Digital ID, Surveillance, and the Value of Privacy_Part Two_Justice Centre
Coherent Identifier 20.500.12592/xc4pqg

Digital ID, Surveillance, and the Value of Privacy_Part Two_Justice Centre

9 August 2023

Summary
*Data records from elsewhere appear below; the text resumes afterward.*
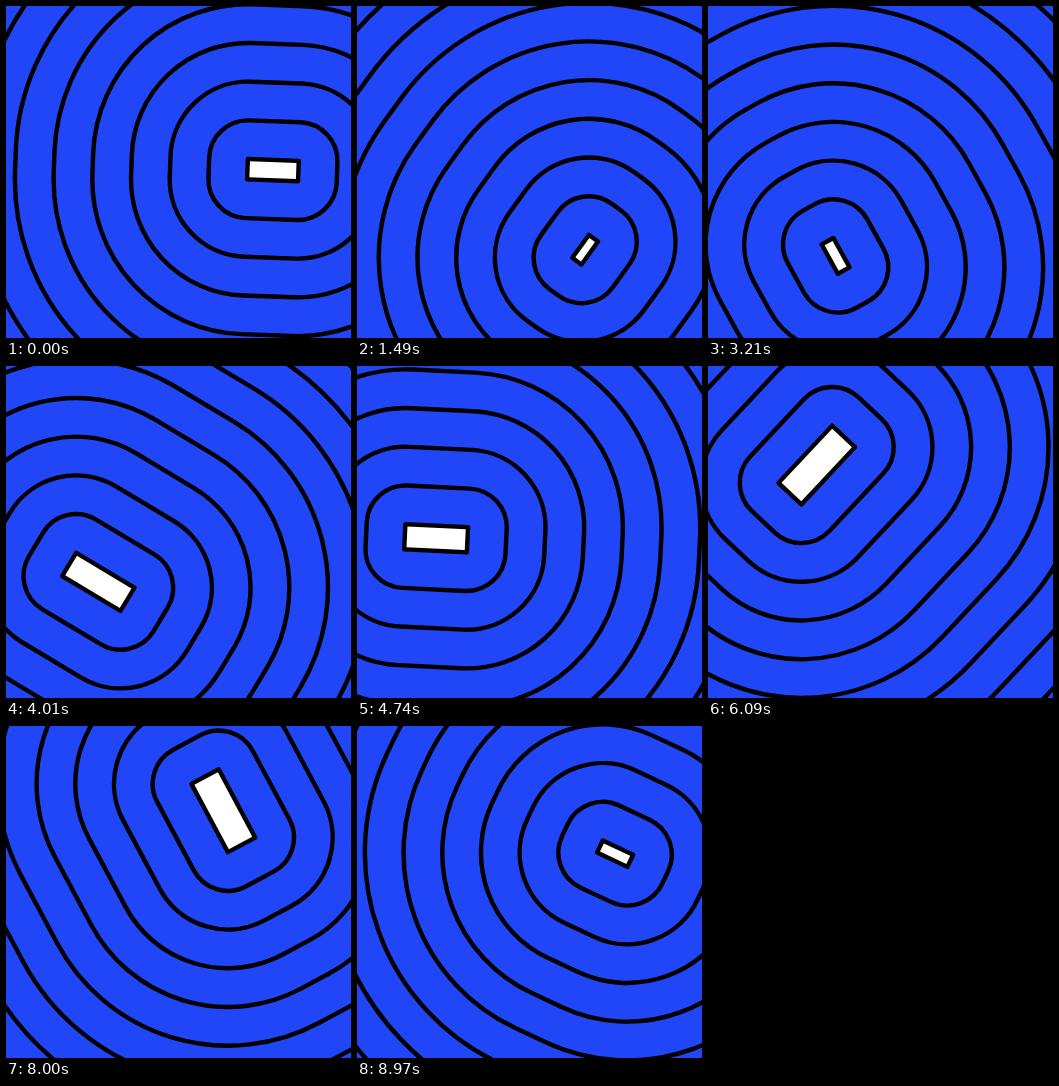
Animation, 345 px wide and 332 px high, one loop 9.07 s. Source, as an HTML page with a canvas:

```html
<!DOCTYPE html>
<html lang="en">
<head>
<meta charset="utf-8">
<title>Orbiting rectangle with distance rings</title>
<style>
  html, body { margin: 0; width: 100%; height: 100%; overflow: hidden; background: #2046f8; }
  canvas { display: block; }
</style>
</head>
<body>
<canvas id="stage" width="345" height="332"></canvas>
<script>
const canvas = document.getElementById('stage');
const ctx = canvas.getContext('2d');

const LOOP = 9070;
const FIRST_STEP = 10;
const STEP_TIME = 57.65;
const LAST_STEP = 156;

const CENTER = { x: 173, y: 167.6 };
const ORBIT = 94;
const RING_GAP = 38.7;
const RING_COUNT = 13;

function stepAt(time) {
  return Math.min(LAST_STEP, 1 + Math.floor((time - FIRST_STEP) / STEP_TIME));
}

function draw(step) {
  const turn = (2.16 * step - 2.1) * Math.PI / 180;
  const width = 56 + 27.7 * Math.sin(5 * turn);
  const height = width * 0.4;

  ctx.resetTransform();
  ctx.fillStyle = '#2046f8';
  ctx.fillRect(0, 0, canvas.width, canvas.height);

  // The rectangle turns against its orbit.
  ctx.translate(CENTER.x + ORBIT * Math.cos(turn), CENTER.y + ORBIT * Math.sin(turn));
  ctx.rotate(-turn);
  ctx.fillStyle = '#fff';
  ctx.fillRect(-width / 2, -height / 2, width, height);

  ctx.lineWidth = 4.4;
  ctx.lineJoin = 'round';
  for (let i = 0; i < RING_COUNT; i++) {
    const d = i * RING_GAP;
    ctx.beginPath();
    ctx.roundRect(-width / 2 - d, -height / 2 - d, width + 2 * d, height + 2 * d, d);
    ctx.stroke();
  }
}

const start = performance.now();

function tick() {
  draw(stepAt((performance.now() - start) % LOOP));
  requestAnimationFrame(tick);
}

tick();
</script>
</body>
</html>
```
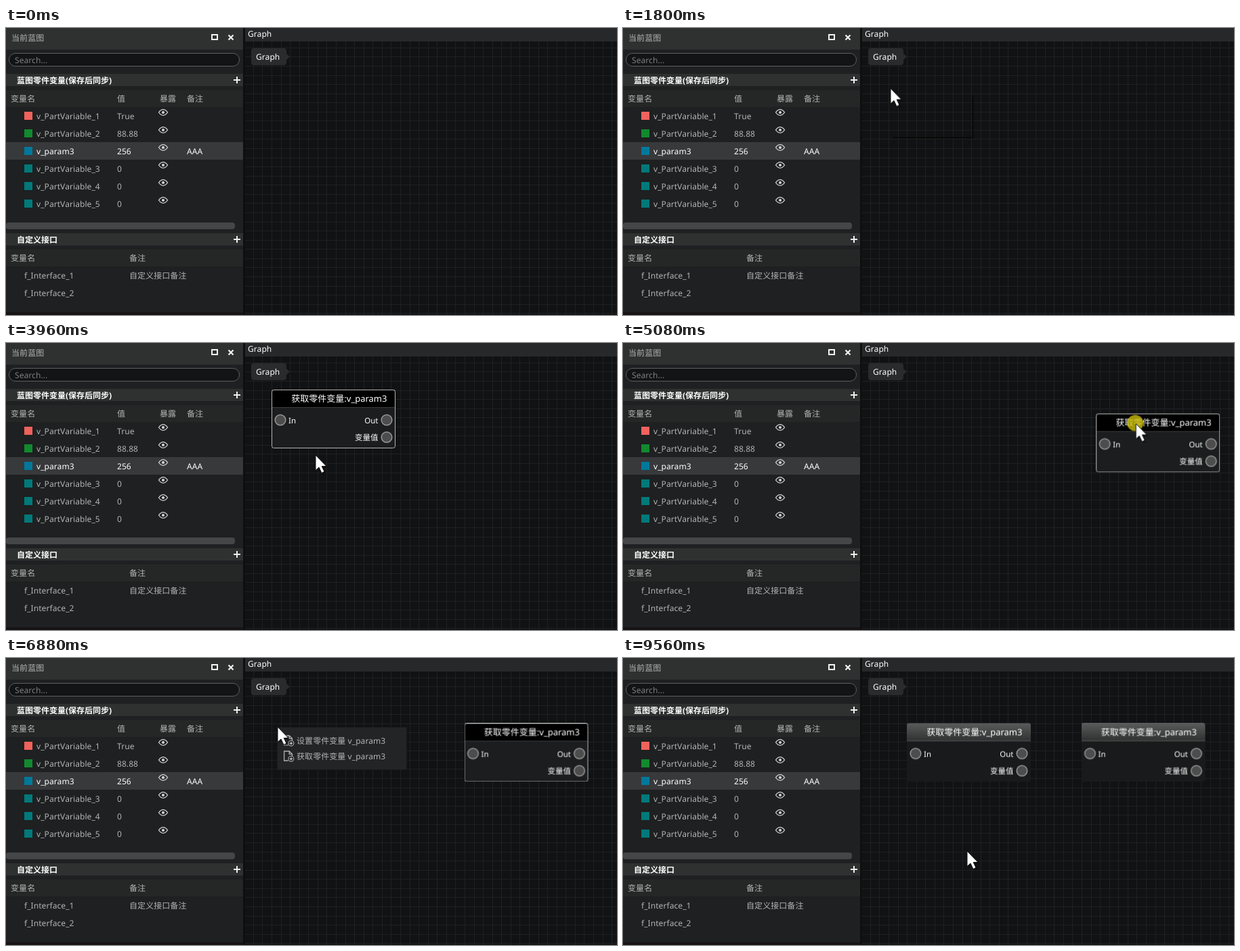
Animation, 902 px wide and 425 px high, one loop 10 s. Source, as an HTML page:

```html
<!DOCTYPE html>
<html lang="zh-CN">
<head>
<meta charset="utf-8">
<title>Graph</title>
<style>
html, body { margin: 0; width: 100%; height: 100%; overflow: hidden; background: #111213; }
svg { display: block; width: 902px; height: 425px; }
text {
  font: 12px 'Noto Sans', 'Noto Sans CJK SC', 'Noto Sans CJK', 'Noto Sans CJK JP', sans-serif;
  letter-spacing: .07px; white-space: pre; text-rendering: geometricPrecision;
}
.bold { font-weight: 700; letter-spacing: 0; }
.title { font-size: 13px; letter-spacing: 0; }
.port { font-size: 11.5px; letter-spacing: 0; }
</style>
</head>
<body>
<svg id="stage" viewBox="0 0 902 425"></svg>
<script>
const LOOP = 10000;
const GREY = '#b3b4b4', WHITE = '#fff';

// ---------- drawing helpers ----------
const text = (x, y, s, fill = GREY, attrs = '') =>
  `<text x="${x}" y="${y}" fill="${fill}" ${attrs}>${s}</text>`;
const rect = (x, y, w, h, fill, attrs = '') =>
  `<rect x="${x}" y="${y}" width="${w}" height="${h}" fill="${fill}" ${attrs}/>`;
const line = (d, stroke, width = 1, attrs = '') =>
  `<path d="${d}" fill="none" stroke="${stroke}" stroke-width="${width}" ${attrs}/>`;
const group = (id, body) => `<g id="${id}">${body}</g>`;

const plus = y => line(`M336 ${y}h10m-5-5v10`, '#eee', 2);
const eye = y => `<g transform="translate(232 ${y})">` +
  line('M-6.5 0Q-3.5-4.3 0-4.3T6.5 0Q3.5 4.3 0 4.3T-6.5 0Z', '#d4d4d4', 1.3) +
  `<circle r="2.1" fill="#d4d4d4"/></g>`;

const variables = [
  ['#f0625c', 'v_PartVariable_1', 'True'],
  ['#128a2e', 'v_PartVariable_2', '88.88'],
  ['#00789c', 'v_param3', '256', 'AAA'],
  ['#00797a', 'v_PartVariable_3', '0'],
  ['#00797a', 'v_PartVariable_4', '0'],
  ['#00797a', 'v_PartVariable_5', '0']
];

function variableCells([color, name, value, note = ''], y, fill) {
  return rect(27, y - 6, 12, 12, color) + text(45, y + 5, name, fill) +
    text(164, y + 5, value, fill) + text(267, y + 5, note, fill);
}

function panel() {
  const rows = variables.map((v, i) => {
    const y = 130 + 26 * i, chosen = i === 2;
    return (chosen ? rect(0, 169, 350, 26, '#38393b') : '') +
      variableCells(v, y, chosen ? WHITE : GREY) + eye(y - 5);
  }).join('');
  return rect(0, 0, 350, 425, '#1e2021') + rect(0, 0, 350, 32, '#2f3131') +
    text(8, 18.5, '当前蓝图') +
    rect(304, 10, 8, 7, 'none', 'stroke="#f2f2f2" stroke-width="2"') +
    line('M328.5 10.5l7 7m0-7l-7 7', '#f2f2f2', 2.2) +
    rect(4.5, 37.5, 340, 19, '#131416', 'rx="9.5" stroke="#5c5e5f"') +
    text(13, 52, 'Search...', '#7c7e7f') +
    rect(0, 68, 350, 18, '#2f3131') + text(16, 81.5, '蓝图零件变量(保存后同步)', WHITE, 'class="bold"') + plus(77) +
    rect(0, 92, 350, 25, '#252727') +
    text(7, 109, '变量名') + text(164, 109, '值') + text(227, 109, '暴露') + text(267, 109, '备注') +
    rows + rect(0, 288, 338, 10, '#454647', 'rx="4"') +
    rect(0, 304, 350, 18, '#2f3131') + text(16, 318, '自定义接口', WHITE, 'class="bold"') + plus(313) +
    rect(0, 328, 350, 25, '#252727') + text(7, 345, '变量名') + text(182, 345, '备注') +
    text(27, 371, 'f_Interface_1') + text(182, 371, '自定义接口备注') + text(27, 397, 'f_Interface_2') +
    rect(0, 421, 350, 4, '#171416');
}

function graph() {
  const pitch = 13.57;
  let grid = '';
  for (let x = 364.9; x < 902; x += pitch) grid += `M${Math.round(x) + .5} 20V425`;
  for (let y = 28.8; y < 425; y += pitch) grid += `M353 ${Math.round(y) + .5}H902`;
  return rect(350, 0, 552, 425, '#111213') + line(grid, '#1f2021') +
    rect(350, 0, 3, 425, '#0e0f10') + rect(353, 0, 549, 20, '#27282a') + text(357, 13, 'Graph', WHITE) +
    rect(362, 30, 52, 25, '#2a2b2c', 'rx="4"') + `<path d="M414 38l5 4.5-5 4.5z" fill="#2a2b2c"/>` +
    text(369, 47, 'Graph', WHITE);
}

// Node drawn with its top left corner at 0,0
function node(id) {
  const port = (x, y) => `<circle cx="${x}" cy="${y}" r="7.8" fill="#4d4d4d" stroke="#989898" stroke-width="1.5"/>`;
  return group(id,
    rect(0, 0, 183, 87, '#191a1b', 'rx="3"') +
    `<path d="M0 27V3q0-3 3-3h177q3 0 3 3v24z" fill="url(#head)"/>` +
    group(id + 'Chosen',
      rect(.5, .5, 182, 86, '#1c1d1e', 'rx="3"') + rect(1, 1, 181, 26, '#000', 'rx="2"') +
      line('M1 26.5h181', '#3b3c3c') +
      rect(.5, .5, 182, 86, 'none', 'rx="3" stroke="#b4b4b4"')) +
    text(29.3, 18, '获取零件变量:v_param3', WHITE, 'class="title"') +
    port(13, 45) + port(170, 45) + port(170, 70.5) +
    text(25, 49.5, 'In', WHITE, 'class="port"') +
    text(157.5, 49.5, 'Out', WHITE, 'class="port" text-anchor="end"') +
    text(157.5, 75, '变量值', WHITE, 'class="port" text-anchor="end"'));
}

function icon(x, y, call) {
  const body = call
    ? `<path d="M.5-7h8l4 4v9.500h-12z" fill="#d3e6f3"/>` + line('M2.500-3h5m-5 3h7m-7 3h5', '#6fa9d0') +
      `<circle cx="10.500" cy="4.500" r="3.800" fill="#58a843"/>` + line('M8.500 4.500h4m-2-2v4', WHITE, 1.3)
    : line('M7 6.500H1.500v-13h7l4 4V0M8.500-6.500v4h4', '#b0b1b1', 1.2) +
      `<circle cx="11" cy="4" r="3.700" fill="#222425" stroke="#b0b1b1"/>` + line('M9 4h4m-2-2v4', '#c8c8c8', 1.2);
  return `<g transform="translate(${x} ${y}) scale(1.08)">${body}</g>`;
}
const item = (x, y, label, fill = GREY) =>
  icon(x, y, label.startsWith('调用')) + text(x + 20, y + 4.5, label, fill);
const hotItem = (id, x, y, w, label) =>
  group(id, rect(x - 8, y - 11, w, 23, '#37393b') + item(x, y, label, WHITE));
const board = (x, y, w, h) =>
  rect(x - 1, y - 1, w + 2, h + 2, '#17191a') + rect(x, y, w, h, '#222425');

function popup(id, w, h, query, rows = '') {
  return group(id, board(390, 95, w, h) +
    rect(396.5, 108.5, w - 13, 19, '#131416', 'rx="4" stroke="#2f7de0"') +
    text(405, 122.5, query || 'Search...', query ? '#c4c5c5' : '#6c6e6f') +
    rect(393, 137, 12, 12, '#111214', 'rx="2"') + line('M395.500 143l2.500 3 5-6', '#2f8dff', 2) +
    text(413, 147.5, '开启联想', WHITE) + rows);
}
const list = labels => labels.map((s, i) => item(399, 164 + 23 * i, s)).join('');

const GET = '获取零件变量 v_param3', SET = '设置零件变量 v_param3';
const calls = [
  '调用UI控件接口:AddTouchEventParams(开启按钮回调功能)',
  '调用模型组件客户端接口:RegisterAnim1DControlParam(注册1D动画线性混合参数)',
  '调用模型组件客户端接口:SetAnim1DControlParam(设置1D动画线性混合参数)',
  '调用虚拟世界组件客户端接口:ModelRegisterAnim1DControlParam(模型注册1D动画线性混合参数)',
  '调用虚拟世界组件客户端接口:ModelSetAnim1DControlParam(模型设置1D动画线性混合参数)'
];
const builders = ['构造方块基础信息字典', '构造列表', '构造物品信息字典', '构造字典', GET, SET];
const matches = list([...calls, ...builders]);
const broad = list([...calls, '调用粒子组件客户端接口:SetParticleParent(设置粒子父级)', ...builders]);
const categories = ['事件', '流程控制', '变量', '接口', '数学', '逻辑', '字符串', '列表', '字典', '组件', '其他']
  .map((s, i) => line(`M400 ${160 + 23 * i}l4 4-4 4`, GREY, 1.3) + text(413, 168.5 + 23 * i, s)).join('');

const arrow = 'M0 0V22.500L5 18 9 26.500 13 24.500 9.200 16.500H16Z';

// ---------- scene ----------
stage.innerHTML =
  `<defs><linearGradient id="head" x2="0" y2="1"><stop stop-color="#5a5b5b"/><stop offset=".9" stop-color="#333434"/>
   <stop offset="1" stop-color="#4a4b4b"/></linearGradient></defs>` +
  graph() + panel() + node('nodeA') + node('nodeB') +
  popup('open', 127, 328, '', categories) +
  popup('typeP', 127, 328, 'p', categories) +
  popup('typePa', 127, 328, 'pa', categories) +
  popup('typePar', 127, 68, 'par') +
  group('trace', line('M398 162.500H516.500V100', '#090a0a', 2)) +
  popup('widePar', 530, 330, 'par', broad) +
  popup('widePara', 530, 320, 'para', matches) +
  popup('wideParam', 530, 320, 'param', matches) +
  popup('narrow', 192, 114, 'param3', list([GET, SET]) + hotItem('hotGet', 399, 164, 190, GET)) +
  group('caretA', line('M443.500 110v17', '#ddd')) +
  group('caretB', line('M450.500 110v17', '#ddd')) +
  group('menu', board(401, 103, 190, 62) + item(409, 122, SET) + item(409, 145, GET) +
    hotItem('hotTop', 409, 122, 190, SET) + hotItem('hotBottom', 409, 145, 190, GET)) +
  group('insert', line('M19 142.500H350', '#eee')) +
  group('cursor',
    group('ghost', `<g transform="translate(-110 -183)">${rect(19, 169, 331, 26, '#38393b')}${variableCells(variables[2], 182, WHITE)}</g>`) +
    group('press', `<circle cx="-1" cy="-1" r="12" fill="#c9bd08" opacity=".8"/>`) +
    group('bigArrow', `<path d="${arrow}" transform="translate(2 2)" opacity=".35"/>
      <path d="${arrow}" fill="#fff" stroke="#111"/>`) +
    group('dragArrow', `<path d="${arrow}" transform="scale(.7)" fill="#fff" stroke="#111" stroke-width="1.300"/>` +
      rect(10.5, 19.5, 8, 8, WHITE, 'stroke="#111"') + line('M12 23.500h5m-2.500-2.500v5', '#111', 1.4)));

// ---------- motion ----------
const el = id => document.getElementById(id);

function run(id, frames) {
  if (frames[0].offset > 0) frames.unshift({ ...frames[0], offset: 0, easing: 'step-end' });
  frames.push({ ...frames[frames.length - 1], offset: 1 });
  el(id).animate(frames, { duration: LOOP, iterations: Infinity });
}

// Visible during each [on, off] span
function show(id, ...spans) {
  const frames = [{ offset: 0, opacity: 0, easing: 'step-end' }];
  for (const [on, off] of spans) {
    frames.push({ offset: on / LOOP, opacity: 1, easing: 'step-end' });
    if (off < LOOP) frames.push({ offset: off / LOOP, opacity: 0, easing: 'step-end' });
  }
  run(id, frames);
}

// Points of [time, x, y, easing towards the next point]
function move(id, points) {
  run(id, points.map(([t, x, y, easing = 'linear']) =>
    ({ offset: t / LOOP, transform: `translate(${x}px, ${y}px)`, easing })));
}

const SOFT = 'ease-in-out';
move('cursor', [
  [120, 462, 208, SOFT], [400, 391, 95], [960, 391, 95], [1120, 395, 89.5],
  [3200, 395, 89.5, SOFT], [3560, 457, 166],
  [4320, 457, 166, SOFT], [4560, 451, 84],
  [4680, 451, 84, SOFT], [5120, 762, 120, SOFT], [5320, 736, 112],
  [5560, 736, 112, SOFT], [5920, 110, 183],
  [6040, 110, 183], [6200, 272, 132], [6240, 272, 132, 'ease-out'], [6600, 406, 101], [6680, 406, 101], [6720, 401, 102],
  [6920, 401, 102, SOFT], [7520, 442, 150],
  [8280, 442, 150, SOFT], [8440, 482, 84],
  [8580, 482, 84], [8720, 496, 112],
  [9080, 496, 112, SOFT], [9400, 508, 286]
]);
move('nodeA', [[4680, 392, 69, SOFT], [5120, 703, 105, SOFT], [5320, 676.5, 96.5]]);
move('nodeB', [[8580, 405, 69], [8720, 419, 96.5]]);

show('bigArrow', [120, 6040], [6880, LOOP]);
show('dragArrow', [6040, 6880]);
show('ghost', [6080, 6880]);
show('press', [600, 760], [3760, 3920], [4640, 5360], [5960, 6040], [7920, 8040], [8580, 8920], [9440, 9540]);
show('insert', [6120, 6360]);

show('nodeA', [3840, LOOP]);
show('nodeAChosen', [3840, 8000]);
show('nodeB', [8020, LOOP]);
show('nodeBChosen', [8020, 9480]);

show('open', [720, 1440]);
show('typeP', [1440, 1560]);
show('typePa', [1560, 1680]);
show('typePar', [1680, 1800]);
show('trace', [1800, 1840]);
show('widePar', [1840, 2000]);
show('widePara', [2000, 2040]);
show('wideParam', [2040, 2520]);
show('narrow', [2520, 3840]);
show('hotGet', [3480, 3840]);
show('caretA', [2040, 2360]);
show('caretB', [2520, 2920], [3440, 3840]);
show('menu', [6880, 8000]);
show('hotTop', [7080, 7280]);
show('hotBottom', [7280, 8000]);
</script>
</body>
</html>
```
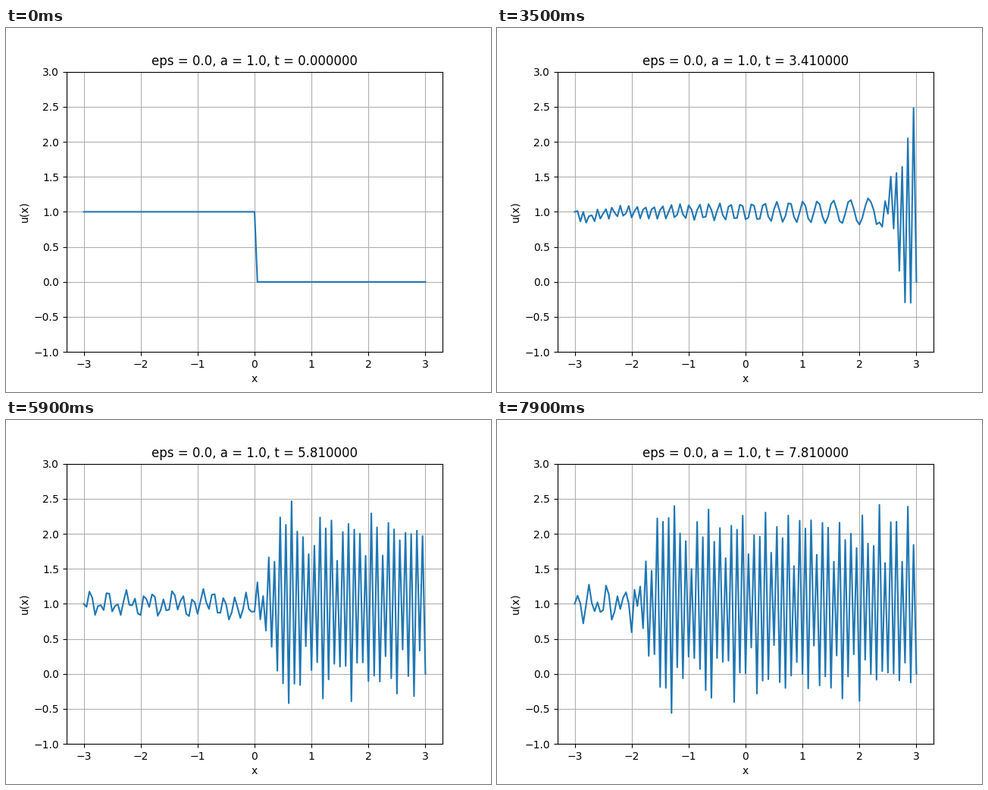
A matplotlib script for the animation above (8 s loop, 640 by 480 pixels).

```python
import numpy as np
import matplotlib.pyplot as plt
from matplotlib.animation import FuncAnimation

EPS, A = 0.0, 1.0
N = 121
DT = 0.001
FRAMES, INTERVAL = 80, 100

x = np.linspace(-3, 3, N)
dx = x[1] - x[0]


def advance(u, steps):
    """Forward Euler in time, central differences in space, fixed ends."""
    u = u.copy()
    for _ in range(steps):
        slope = (u[2:] - u[:-2]) / (2 * dx)
        bend = (u[2:] - 2 * u[1:-1] + u[:-2]) / dx**2
        u[1:-1] += DT * (EPS * bend - A * slope)
    return u


def solve():
    """Start state, one short first stretch, then a state every 0.1."""
    states = [(0.0, np.where(np.arange(N) <= N // 2, 1.0, 0.0))]
    for i in range(1, FRAMES):
        t, u = states[-1]
        steps = 10 if i == 1 else 100
        states.append((t + steps * DT, advance(u, steps)))
    return states


states = solve()

fig, ax = plt.subplots(figsize=(6.4, 4.8), dpi=100)
line, = ax.plot(x, states[0][1])
ax.set_ylim(-1, 3)
ax.set_xlabel("x")
ax.set_ylabel("u(x)")
ax.grid(True)


def draw(i):
    t, u = states[i]
    line.set_ydata(u)
    title = ax.set_title(f"eps = {EPS}, a = {A}, t = {t:.6f}")
    return line, title


anim = FuncAnimation(fig, draw, frames=FRAMES, interval=INTERVAL,
                     init_func=lambda: draw(0), repeat=True, repeat_delay=0)
plt.show()
```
Security Most Canadians value security, which also happens to be a right that is guaranteed in Section 7 of the Canadian Charter of Rights and Freedoms: “[e]veryone has the right to life, liberty, and security of the person, and the right not to be deprived thereof except in accordance with the principles of fundamental justice.”18 Security is not just a desirable thing to have; it is also a right. [...] Harms to the digital identities of persons, or invasions of the informational privacy of persons, do seem to engage a common-sense understanding of security and the right to security. [...] It is rooted in the concept of the human person, in human self-understanding as constituted by the bedrock truths about what and who we are…The universal meaning of the concept of dignity, as inherent to every human being, expresses the intrinsic good that the human being is. [...] (We can see here a link between autonomy and human dignity.) On this notion of human dignity, human beings have the right to exist for themselves and not for the interests of others, their community, or the state.44 So, what is the link between human dignity, privacy, and digital ID? We suggest that the tracking and profiling digital ID programs referenced in Part One of this report are concerning. [...] One of the first legal recognitions of the conceptual and legal link between human dignity and rights appears in the United Nations’ Universal Declaration of Human Rights, (1948), the preamble to which mentions “recognition of the inherent dignity and of the equal and inalienable rights of all members of the human family is the foundation of freedom, justice, and peace in the world…” While the Can.

Pages
30
Published in
Canada